BEGIN Data

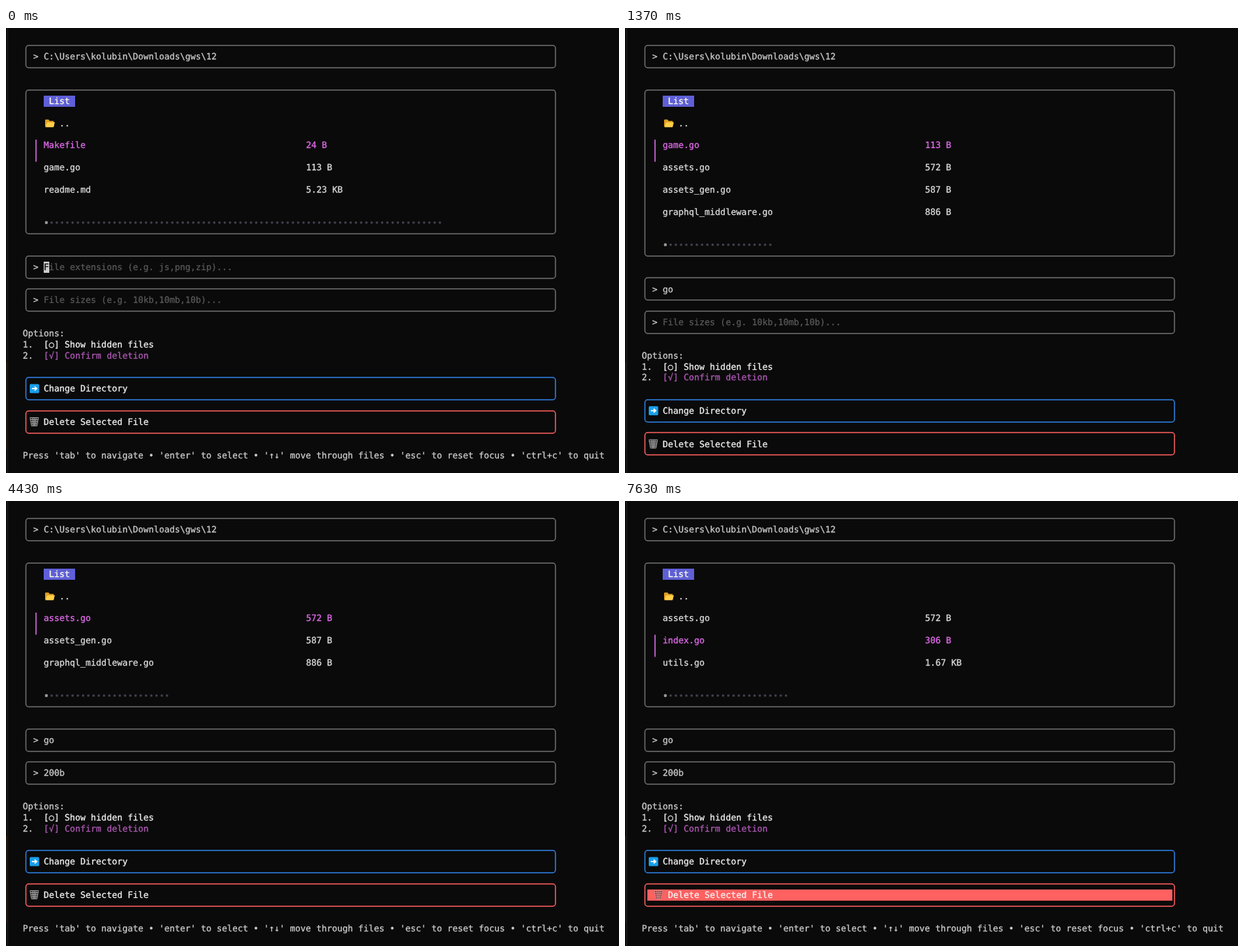
These frames come from a looping animation (878 by 638 pixels, 8000 ms). An HTML page:

```html
<!DOCTYPE html>
<html lang="en">
<head>
<meta charset="utf-8">
<title>File cleaner</title>
<style>
  html, body { margin: 0; width: 100%; height: 100%; overflow: hidden; background: #0a0a0a; }
  svg { display: block; width: 878px; height: 638px; }
  text {
    font: 12.482px "DejaVu Sans Mono", "Noto Sans Mono", monospace;
    font-variant-ligatures: none;
    text-rendering: geometricPrecision;
    white-space: pre;
    stroke-width: .3px;
  }
</style>
</head>
<body>
<svg id="screen" viewBox="0 0 878 638"></svg>
<script>
const LOOP = 8000, CELL = 7.515, LINE = 15.865;
const BLUE = '#1e90ff', RED = '#ff6060', GREY = '#707070', PLAIN = '#cccccc', WHITE = '#f4f4f4';
const PINK = '#e06bea', PURPLE = '#ad58b4';

// Terminal grid: column to x, row to the y of its middle.
const X = col => 24 + col * CELL;
const Y = row => 41 + row * LINE;

const text = (col, row, str, fill = PLAIN) =>
  `<text x="${X(col)}" y="${Y(row) + 4.4}" fill="${fill}" stroke="${fill}">${str}</text>`;
const rect = (x, y, w, h, fill) =>
  `<rect x="${x}" y="${y}" width="${w}" height="${h}" fill="${fill}"/>`;
const fillCells = (col, row, n, fill) =>
  rect(Math.round(X(col)), Math.round(Y(row) - LINE / 2), Math.round(n * CELL), 16, fill);
const frame = (top, bottom, stroke = GREY) =>
  `<rect x="28.5" y="${Math.round(Y(top))}" width="758.5" height="${Math.round((bottom - top) * LINE)}" rx="4"
    fill="none" stroke="${stroke}" stroke-width="1.5"/>`;
const icon = (x, row, body) => `<g transform="translate(${x} ${Y(row)})">${body}</g>`;

const FOLDER = `<path d="M0-4q0-1 1-1h4l1.5 2h5q1 0 1 1v7H0z" fill="#e0a020"/>
  <path d="M3-1h11l-2 7H.5z" fill="#ffcf48"/>`;
const ARROW = `<path d="M3 0h7M7-2.8 10 0 7 2.8" fill="none" stroke="#fff" stroke-width="1.7"/>`;
const BIN = `<path d="M.5-6h12l-2 12h-8zM.8-3h11.4M1.5 0h10M2 3h9M4-6l1 12M6.5-6V6M9-6 8 6"
  fill="#333" stroke="#a8a8a8" stroke-width=".9"/>`;

function input(row, value, hint, cursor) {
  let out = frame(row - 1, row + 1) + text(2, row, '&gt;');
  out += value ? text(4, row, value) : text(4, row, hint, '#585858');
  if (cursor) {
    out += fillCells(4 + value.length, row, 1, PLAIN);
    if (!value) out += text(4, row, hint[0], '#0a0a0a');
  }
  return out;
}

function fileList(files, selected, pages) {
  const end = 10 + files.length * 2;
  let out = frame(3, end) + fillCells(4, 4, 6, '#5f5fd7') + text(5, 4, 'List', '#ffffe4');
  out += icon(56, 6, FOLDER) + text(7, 6, '..', '#dddddd');
  files.forEach(([name, size], i) => {
    const row = 8 + i * 2, on = i === selected, color = on ? PINK : '#dddddd';
    out += text(4, row, name, color) + text(54, row, size, color);
    if (on) out += rect(42, Y(row - .5), 2, LINE * 2, PURPLE);
  });
  for (let i = 0; i < pages; i++)
    out += `<circle cx="${X(4.5 + i)}" cy="${Y(end - 1)}" r="${i ? 1.8 : 2.2}" fill="${i ? '#414150' : '#979797'}"/>`;
  return out;
}

function buttons(row, focus) {
  const dir = focus === 'dir', del = focus === 'del';
  let out = frame(row - 1, row + 1, '#2f82e6') + frame(row + 2, row + 4, RED);
  if (dir) out += fillCells(1, row, 100, BLUE);
  out += icon(34, row, `<rect y="-6.5" width="13.5" height="13" rx="1.5" fill="#18a0ee"/>` + ARROW);
  out += text(4, row, 'Change Directory', WHITE);
  if (del) out += fillCells(1, row + 3, 100, RED);
  out += `<g opacity="${del ? .5 : 1}">${icon(del ? 41.5 : 34, row + 3, BIN)}</g>`;
  return out + text(del ? 5 : 4, row + 3, 'Delete Selected File', WHITE);
}

function draw(s) {
  const r = 10 + s.files.length * 2;   // last row of the list box
  return rect(0, 0, 878, 638, '#0a0a0a') + rect(2, 0, 1, 638, '#222') + rect(0, 480, 1, 125, '#2a1c10') +
    frame(-1, 1) + text(2, 0, '&gt; C:\\Users\\kolubin\\Downloads\\gws\\12') +
    fileList(s.files, s.selected, s.pages) +
    input(r + 3, s.ext, 'File extensions (e.g. js,png,zip)...', s.focus === 'ext') +
    input(r + 6, s.size, 'File sizes (e.g. 10kb,10mb,10b)...', s.focus === 'size') +
    text(0, r + 9, 'Options:') +
    text(0, r + 10, '1.') + text(4, r + 10, '[○] Show hidden files', WHITE) +
    text(0, r + 11, '2.') + text(4, r + 11, '[√] Confirm deletion', PURPLE) +
    buttons(r + 14, s.focus) +
    text(0, r + 20, "Press 'tab' to navigate • 'enter' to select • '↑↓' move through files • 'esc' to reset focus • 'ctrl+c' to quit");
}

const game = ['game.go', '113 B'], assets = ['assets.go', '572 B'], gen = ['assets_gen.go', '587 B'],
  graphql = ['graphql_middleware.go', '886 B'], index = ['index.go', '306 B'], utils = ['utils.go', '1.67 KB'];

// Each step changes part of the state at its time in ms.
const steps = [
  [0, { ext: '', size: '', focus: 'ext', selected: 0, pages: 76,
        files: [['Makefile', '24 B'], game, ['readme.md', '5.23 KB']] }],
  [30, { ext: 'g' }],
  [300, { ext: 'go', files: [game, assets, gen, graphql], pages: 21 }],
  [800, { focus: 'size' }],
  [1370, { focus: '' }],
  [1570, { focus: 'size', size: '2', files: [game, assets, gen], pages: 26 }],
  [1830, { size: '20' }],
  [1970, { size: '200' }],
  [2130, { size: '200b', files: [assets, gen, graphql], pages: 24 }],
  [2900, { focus: '' }],
  [3400, { focus: 'size' }],
  [3930, { focus: '' }],
  [4930, { focus: 'dir' }],
  [5270, { focus: 'del' }],
  [5500, { selected: 1 }],
  [5970, { files: [assets, graphql, index] }],
  [7500, { files: [assets, index, utils] }]
];

const screen = document.getElementById('screen');
let start, shown = -1;

function tick(now) {
  start ??= now;
  const t = (now - start) % LOOP;
  const past = steps.filter(([at]) => at <= t);
  if (past.length !== shown) {
    shown = past.length;
    screen.innerHTML = draw(Object.assign({}, ...past.map(step => step[1])));
  }
  requestAnimationFrame(tick);
}
requestAnimationFrame(tick);
</script>
</body>
</html>
```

END Data

Scan the data for lines with the word "past". Report only how many there are.

4